Stepping in Persons Poststroke: Comparison of Voluntary and Perturbation-Induced Responses

  • Martinez Katherine M.
  • Mille Marie-Laure
  • Zhang Yunhui
  • Rogers Mark W.

  • Stroke
  • Postural balance
  • Rehabilitation


Objectives: To examine the stepping performance during voluntary and waist-pull perturbation-induced step initiation in people with chronic stroke. Design: Repeated-measures single-case design. Setting: University-based research laboratory. Participants: Community-dwelling stroke survivors (N=10). Interventions: Not applicable. Main Outcome Measures: Ground reaction forces and kinematic data were recorded to assess anticipatory postural adjustments (APAs) and step characteristics for both voluntary and induced stepping conditions. Results: Induced stepping was performed with both the paretic (35% trials) and nonparetic legs (65% trials). Induced first steps occurred earlier and were executed faster than rapid voluntary steps. Compared with voluntary stepping, induced first step APAs were shorter in duration. Step height was higher with the nonparetic leg for both stepping conditions. Use of the paretic leg increased (52%) during the diagonal perturbations that passively unloaded the stepping limb compared with the use of the paretic leg (33%) for forward perturbations. Conclusions: The results indicated differences in executing voluntary and induced stepping, and between the paretic and nonparetic limbs in individuals with chronic stroke.
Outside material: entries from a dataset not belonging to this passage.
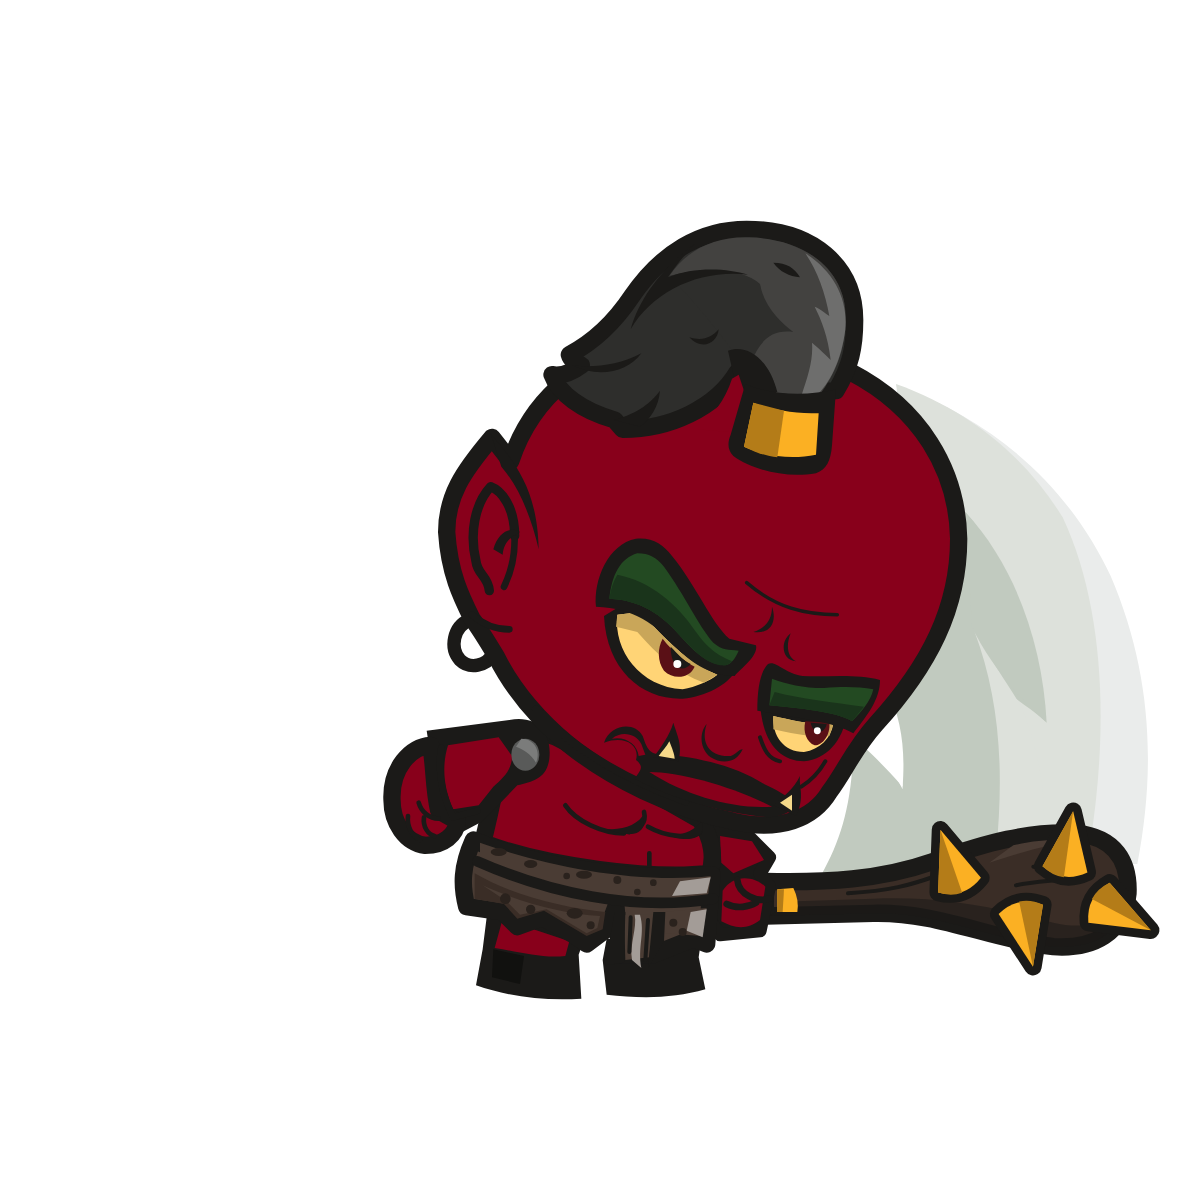
<!DOCTYPE html>
<html lang="en">
<head>
<meta charset="utf-8">
<title>Red ogre swinging a spiked club</title>
<style>
:root{
  --paper:#ffffff;
  --ink:#1b1a18;
  --skin:#88001b;
  --hair:#2e2e2c;
  --hair-light:#434240;
  --hair-shine:#6e6e6d;
  --gold:#fbb023;
  --gold-shade:#b47c18;
  --brow:#234a22;
  --brow-shade:#1a341b;
  --eye:#ffd476;
  --eye-shade:#c9a659;
  --iris:#5a1016;
  --tooth:#f6d98a;
  --leather:#3a2d26;
  --leather-light:#4a3c34;
  --leather-shine:#a39c97;
  --steel:#595a59;
  --swoosh-outer:#eaeceb;
  --swoosh-mid:#dde1db;
  --swoosh-inner:#c1cabf;
}
html,body{margin:0;padding:0;background:var(--paper)}
body{width:1200px;height:1200px;overflow:hidden}
svg{display:block}
.outline{stroke:var(--ink);stroke-width:13;stroke-linejoin:round;stroke-linecap:round}
.skin{fill:var(--skin)}
.ink{fill:var(--ink)}
.line{fill:none;stroke:var(--ink);stroke-linecap:round;stroke-linejoin:round}
.gold{fill:var(--gold)}
.gold-shade{fill:var(--gold-shade)}
.leather{fill:var(--leather)}
.leather-light{fill:var(--leather-light)}
.leather-shine{fill:var(--leather-shine)}
</style>
</head>
<body>
<svg width="1200" height="1200" viewBox="0 0 900 900" role="img" aria-label="Cartoon red ogre with a black ponytail swinging a spiked club">
  <defs>
    <g id="spike">
      <path class="ink" stroke="var(--ink)" stroke-width="13" stroke-linejoin="round" d="M0 -42 L-17 2 Q0 13 17 2Z"/>
      <path class="gold" d="M0 -42 L-17 2 Q0 13 17 2Z"/>
      <path class="gold-shade" d="M0 -42 L-17 2 Q-9 8 0 8Z"/>
    </g>
  </defs>

  <g id="swoosh">
    <path fill="var(--swoosh-outer)" d="M676 290 C744 316 800 362 833 432 C862 500 868 570 853 648 L800 650 L760 420Z"/>
    <path fill="var(--swoosh-mid)" d="M672 288 C728 308 770 344 797 388 C827 452 832 540 818 630 L740 640 L690 420Z"/>
    <path fill="var(--swoosh-inner)" d="M724 384 C755 420 777 470 784 541 C773 531 760 524 750 514 C767 560 762 598 751 634 L690 652 L616 656 C632 628 640 598 640 553 C650 562 660 571 677 590 C679 560 676 540 665 515 L700 450Z"/>
    <path fill="var(--paper)" d="M642 552 L660 528 C668 548 676 560 677 592 C668 574 656 560 642 552Z"/>
    <path fill="var(--swoosh-mid)" d="M731 474 C748 520 754 570 747 640 L782 628 C786 596 778 560 766 530 C755 512 744 496 731 474Z"/>
    <path fill="var(--swoosh-inner)" d="M729 470 C740 494 762 522 785 542 C782 484 762 425 724 384Z"/>
  </g>

  <g id="club">
    <path class="leather outline" stroke-width="11" d="M574 661 C620 662 660 660 700 646 C740 632 772 623 808 625 C836 628 847 646 846 670 C843 700 820 712 790 710 C740 704 705 684 655 685 L574 687Z"/>
    <path fill="var(--ink)" opacity=".55" d="M576 687 L655 685 C705 684 740 704 790 710 C820 712 843 700 846 670 C838 692 815 698 790 692 C745 680 705 672 655 674 L598 676Z"/>
    <path class="leather-light" d="M760 634 C780 629 800 629 812 631 C790 632 770 638 742 647Z"/>
    <path class="line" stroke-width="3" d="M636 670 C668 668 682 664 702 657 M762 664 C780 660 800 661 818 656 M775 650 L795 652"/>
    <path class="gold" d="M583 667 L595 666 C598 672 599 678 598 684 L583 684Z"/>
    <path class="gold-shade" d="M583 667 L588 667 L587 684 L583 684Z"/>
    <use href="#spike" transform="translate(719 662) rotate(-19)"/>
    <use href="#spike" transform="translate(799 650) rotate(8)"/>
    <use href="#spike" transform="translate(826 678) rotate(118)"/>
    <use href="#spike" transform="translate(766 684) rotate(168)"/>
  </g>

  <g id="legs">
    <path class="ink" d="M366 680 L441 696 L434 716 L436 749 C408 751 380 747 357 739 L362 712Z"/>
    <path class="skin" d="M377 689 L400 697 L427 706 L424 717 C407 719 390 714 371 711Z"/>
    <path fill="#11110f" d="M370 712 L393 717 L390 738 L369 733Z"/>
    <path class="ink" d="M455 704 L526 704 L524 718 L529 742 C505 749 480 749 455 746 L452 720Z"/>
    <path fill="var(--brow)" d="M497 713 Q502 709 508 713Z"/>
  </g>

  <g id="rear-arm">
    <path class="ink" stroke="var(--ink)" stroke-width="10" stroke-linejoin="round" d="M526 620 L562 628 L577 643 L570 655 L577 665 L570 698 L540 701 L532 690Z"/>
    <path class="skin" d="M540 627 L564 631 L573 645 L550 655 L541 647Z"/>
    <path class="skin" d="M542 668 C550 655 566 657 574 665 L570 690 C560 698 550 696 541 691Z"/>
    <path class="line" stroke-width="5" d="M545 678 C553 682 562 680 567 677 M553 660 C554 671 568 677 577 674"/>
  </g>

  <g id="torso">
    <path class="skin outline" d="M378 560 C392 545 412 546 432 562 L525 615 C535 630 536 645 532 655 C490 660 410 650 362 632 C370 600 372 585 378 560Z"/>
    <path class="line" stroke-width="3.5" d="M424 604 C432 616 452 625 468 625 M472 624 C480 622 485 617 483 609 M486 620 C500 628 518 629 525 624 M487 640 L487 650"/>
    <path class="ink" d="M455 622 C466 622 476 620 482 612 C486 624 476 630 455 622Z M497 625 C510 628 520 624 526 616 C531 628 518 634 497 625Z"/>
  </g>

  <g id="loincloth">
    <path class="leather-light outline" stroke-width="10" d="M355 630 C346 650 346 664 350 680 L377 684 L388 695 L407 688 L430 701 L440 708 L456 696 L462 680 L465 716 L490 716 L520 704 L530 708 L534 656 C480 662 400 650 355 630Z"/>
    <path class="leather-light" d="M360 632 C410 650 478 663 533 657 L531 672 C475 680 405 664 360 644Z"/>
    <path class="leather-shine" d="M510 661 L533 658 L530 670 L504 672Z"/>
    <path class="line" stroke-width="8" d="M358 646 C410 669 475 684 535 674"/>
    <path fill="var(--leather)" d="M356 655 C385 672 425 681 454 684 L452 697 L440 702 L408 683 L388 689 L378 678 L356 674Z"/>
    <path class="leather-light" d="M362 664 C390 677 425 686 450 687 L448 696 L440 700 L410 682 L390 686 L380 676Z"/>
    <path class="leather-light" d="M468 686 L490 686 L487 718 L469 720Z"/>
    <path class="leather-shine" d="M480 686 C484 700 478 710 481 726 L474 720 C472 708 478 696 476 686Z"/>
    <path class="leather-light" d="M497 684 L530 681 L526 702 L499 700Z"/>
    <path class="leather-shine" d="M518 684 L530 682 L527 703 L515 698Z"/>
    <path class="ink" d="M461 684 L469 684 L468 722 L454 724Z M490 684 L499 684 L498 706 L486 726Z"/>
    <path class="line" stroke-width="3" d="M473 688 L472 714 M486 690 L484 720"/>
    <g fill="#2a221d">
      <ellipse cx="374" cy="639" rx="6" ry="3"/><ellipse cx="398" cy="648" rx="5" ry="3"/><circle cx="425" cy="657" r="2.5"/><ellipse cx="438" cy="656" rx="6" ry="3"/><circle cx="463" cy="660" r="3"/><circle cx="478" cy="669" r="2.5"/><circle cx="490" cy="662" r="2.5"/>
      <circle cx="379" cy="674" r="4"/><circle cx="398" cy="682" r="3.5"/><ellipse cx="431" cy="685" rx="6" ry="4"/><circle cx="443" cy="694" r="3"/><circle cx="505" cy="692" r="3"/><circle cx="512" cy="699" r="3"/>
    </g>
  </g>

  <g id="front-arm">
    <path class="ink" d="M320 548 L382 540 C404 536 414 550 412 569 C410 584 400 586 388 589 L362 616 L345 625 L330 612Z"/>
    <path class="skin" d="M336 559 L374 553 L384 567 C384 577 378 583 370 590 L359 604 L340 607 C333 592 331 575 336 559Z"/>
    <path class="skin outline" stroke-width="12" d="M323 559 C308 560 293 576 294 600 C294 617 304 632 319 634 C333 634 342 626 343 616 L329 608 C325 590 326 575 323 559Z"/>
    <path class="line" stroke-width="5" d="M331 561 C328 580 332 598 340 613 L358 608"/>
    <path class="line" stroke-width="3.5" d="M306 612 C305 620 309 627 315 630 M318 613 C317 620 321 626 326 627 M314 602 C316 609 322 614 329 614"/>
    <ellipse cx="394" cy="566" rx="10.5" ry="12" fill="var(--steel)"/>
    <path fill="#7b7c7b" d="M391 554 C401 554 406 564 402 572 C398 565 392 562 387 560Z"/>
  </g>

  <g id="earring">
    <path class="line" stroke-width="10" d="M352 465 C340 470 337 486 345 495 C352 502 365 500 370 490"/>
  </g>

  <g id="head">
    <path class="skin outline" d="M369 328 C347 354 335 372 335 399 C337 430 346 448 354 464 C360 472 366 482 372 492 C384 516 402 538 426 558 C458 584 505 607 550 616 C585 624 610 614 622 594 C634 578 640 562 657 543 C697 499 719 456 719 404 C718 352 690 306 638 279 C570 240 480 250 424 286 C404 302 391 322 383 346Z"/>
    <path class="line" stroke-width="6" d="M402 532 C430 562 470 585 514 601"/>
    <g id="ear">
      <path class="ink" d="M368 325 C384 345 403 364 404 412 C399 390 390 366 376 350Z"/>
      <path class="line" stroke-width="7" d="M386 402 C386 380 376 368 368 365 C356 378 352 400 357 421 C358 431 366 432 367 443"/>
      <path class="ink" d="M370 412 C374 398 384 395 390 399 C386 402 378 404 377 416Z"/>
      <path class="line" stroke-width="5" d="M386 404 C386 420 382 432 378 440 M354 461 C362 468 371 472 382 472"/>
    </g>
  </g>

  <g id="face">
    <path class="line" stroke-width="2.6" d="M560 437 C582 456 604 461 628 461"/>
    <path class="ink" d="M579 455 C583 466 578 476 565 474 C574 471 579 465 579 455Z M593 475 C589 485 591 493 597 496 C586 495 585 481 593 475Z"/>

    <g id="left-eye">
      <path class="ink" d="M453 462 C455 503 482 525 512 524 C530 522 545 514 552 503 L484 443Z"/>
      <path fill="var(--eye)" d="M463 461 C460 488 480 515 512 517 C522 515 532 511 538 506 C514 496 500 480 480 459Z"/>
      <path fill="var(--eye-shade)" d="M463 461 L480 459 C500 480 514 496 538 506 L528 512 C508 505 493 491 478 474 L462 470Z"/>
      <path fill="var(--iris)" d="M497 479 C504 488 512 495 521 500 C517 509 505 510 498 503 C493 496 493 486 497 479Z"/>
      <path class="ink" d="M503 485 C508 490 513 496 518 498 C512 505 503 501 503 485Z"/>
      <circle cx="508" cy="498" r="3" fill="#fff"/>
    </g>
    <g id="left-brow">
      <path class="ink" d="M447 455 C445 435 456 408 477 404 C490 403 497 408 504 417 C522 439 534 468 547 479 L567 484 C569 492 555 502 551 507 C536 507 520 500 506 484 C492 469 476 456 447 455Z"/>
      <path fill="var(--brow)" d="M457 449 C459 431 465 419 478 415 C487 415 492 418 498 425 C514 447 523 468 535 482 C542 488 546 487 554 488 C551 495 548 498 544 499 C531 499 520 488 511 478 C497 461 480 450 457 449Z"/>
      <path fill="var(--brow-shade)" d="M457 449 C458 442 460 436 463 431 C488 436 508 453 522 474 C532 488 540 492 549 496 C545 500 543 499 540 499 C528 497 519 486 511 478 C497 461 480 450 457 449Z"/>
    </g>

    <g id="right-eye">
      <path class="ink" d="M570 525 C571 557 585 571 603 571 C620 569 632 556 635 536Z"/>
      <path fill="var(--eye)" d="M580 537 C579 552 588 564 603 564 C615 562 623 554 625 543 C608 544 594 540 580 537Z"/>
      <path fill="var(--eye-shade)" d="M580 537 C594 540 608 544 625 543 L622 552 C608 553 593 550 580 547Z"/>
      <path fill="var(--iris)" d="M604 541 L622 542 C623 551 617 559 611 559 C605 557 602 549 604 541Z"/>
      <path class="ink" d="M608 542 L620 543 C619 550 610 552 608 542Z"/>
      <circle cx="613" cy="548" r="2.6" fill="#fff"/>
    </g>
    <g id="right-brow">
      <path class="ink" d="M576 498 C582 495 588 505 602 507 C620 508 642 505 660 510 C660 525 650 537 640 550 C624 541 600 539 568 533 C568 517 570 504 576 498Z"/>
      <path fill="var(--brow)" d="M579 509 C590 513 602 516 618 516 C632 515 644 515 655 517 C653 526 646 534 639 541 C630 535 608 532 577 529Z"/>
      <path fill="var(--brow-shade)" d="M581 519 C600 524 625 527 648 530 L639 541 C630 535 608 532 577 529Z"/>
    </g>

    <path class="ink" d="M530 543 C525 558 533 568 548 567 C552 566 554 562 557 562 C552 573 541 573 533 568 C525 562 524 550 530 543Z"/>
    <path class="line" stroke-width="3" d="M570 553 C573 562 576 569 585 571"/>

    <g id="mouth">
      <path class="ink" d="M453 557 C458 543 476 541 482 552 C485 560 486 566 497 566 C520 567 551 574 573 588 C584 593 590 597 595 601 C596 608 588 612 577 613 C545 610 505 600 476 584 C481 577 483 575 477 570 C480 560 470 551 453 557Z"/>
      <path class="skin" d="M487 579 C510 579 550 590 579 605 C550 607 515 597 487 579Z"/>
      <path class="skin" d="M459 554 C466 548 477 550 481 558 L484 566 L479 567 C478 558 469 552 459 554Z"/>
      <path class="ink" d="M505 542 C508 552 512 558 509 571 L490 568 C496 560 502 552 505 542Z"/>
      <path fill="var(--tooth)" d="M502 556 C504 561 506 566 506 569 L494 567 C497 563 500 560 502 556Z"/>
      <path class="ink" d="M600 582 C599 590 604 598 597 612 L580 604 C588 597 595 592 600 582Z"/>
      <path fill="var(--tooth)" d="M594 596 L594 608 L585 602Z"/>
      <path class="line" stroke-width="3" d="M601 590 C609 585 615 578 619 571"/>
    </g>
  </g>

  <g id="ponytail">
    <path class="outline" stroke-width="13" fill="var(--hair)" d="M627 293 C638 275 641 260 641 240 C641 200 610 172 560 172 C525 172 496 190 474 222 C462 240 446 256 427 266 C428 270 432 272 436 274 C428 280 420 282 414 281 C419 295 436 308 461 315 L467 322 C502 322 537 306 553 279 L567 297Z"/>
    <path fill="var(--hair-light)" d="M502 207 C515 187 537 177 562 178 C605 179 636 204 634 240 C634 262 627 280 614 297 L582 295 C581 280 572 268 555 262 C570 250 574 232 570 214 C557 201 530 200 502 207Z"/>
    <path fill="var(--hair)" d="M502 207 C530 200 558 202 570 213 C573 230 586 242 595 249 C580 247 572 254 566 266 L550 264 C540 250 520 225 502 207Z"/>
    <path class="ink" d="M473 247 C480 222 498 200 521 183 C510 195 505 202 501 208 C520 200 545 201 561 206 C525 202 490 218 473 247Z"/>
    <path fill="var(--hair-shine)" d="M604 190 C626 204 636 225 634 247 C631 271 622 288 612 297 L601 297 C606 282 610 270 609 257 C615 262 619 266 623 270 C621 252 616 240 611 230 C616 232 619 235 622 237 C619 220 613 203 604 190Z"/>
    <path class="ink" d="M580 197 C590 197 596 201 600 208 C592 207 585 204 580 197Z M517 253 C527 256 534 253 539 247 C538 258 526 263 517 253Z M429 274 C445 276 464 274 481 265 C471 279 449 284 429 274Z M461 315 C480 309 488 302 495 293 C494 305 488 314 480 320Z M546 263 C560 258 576 268 583 294 L560 295 L551 285Z"/>
    <path class="skin" d="M549 284 L554 281 L559 296 L546 324 L524 322 C534 312 544 300 549 284Z"/>
    <path class="ink" d="M559 288 C580 297 606 297 627 292 L624 334 C623 346 620 352 612 355 C588 359 564 352 550 342 C545 337 546 331 548 326Z"/>
    <path class="gold" d="M565 302 C580 308 597 310 614 310 L612 341 C593 345 574 342 558 335Z"/>
    <path class="gold-shade" d="M565 302 L588 308 L583 343 C574 342 566 339 558 335Z"/>
  </g>
</svg>
</body>
</html>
The findings suggested guidelines for using stepping as a component of neurorehabilitation programs for enhancing balance and mobility. Additional larger-scale studies remain to be undertaken to further investigate these issues. Archives of Physical Medicine and Rehabilitation 2013;94:2425-32 (C) 2013 by the American Congress of Rehabilitation Medicine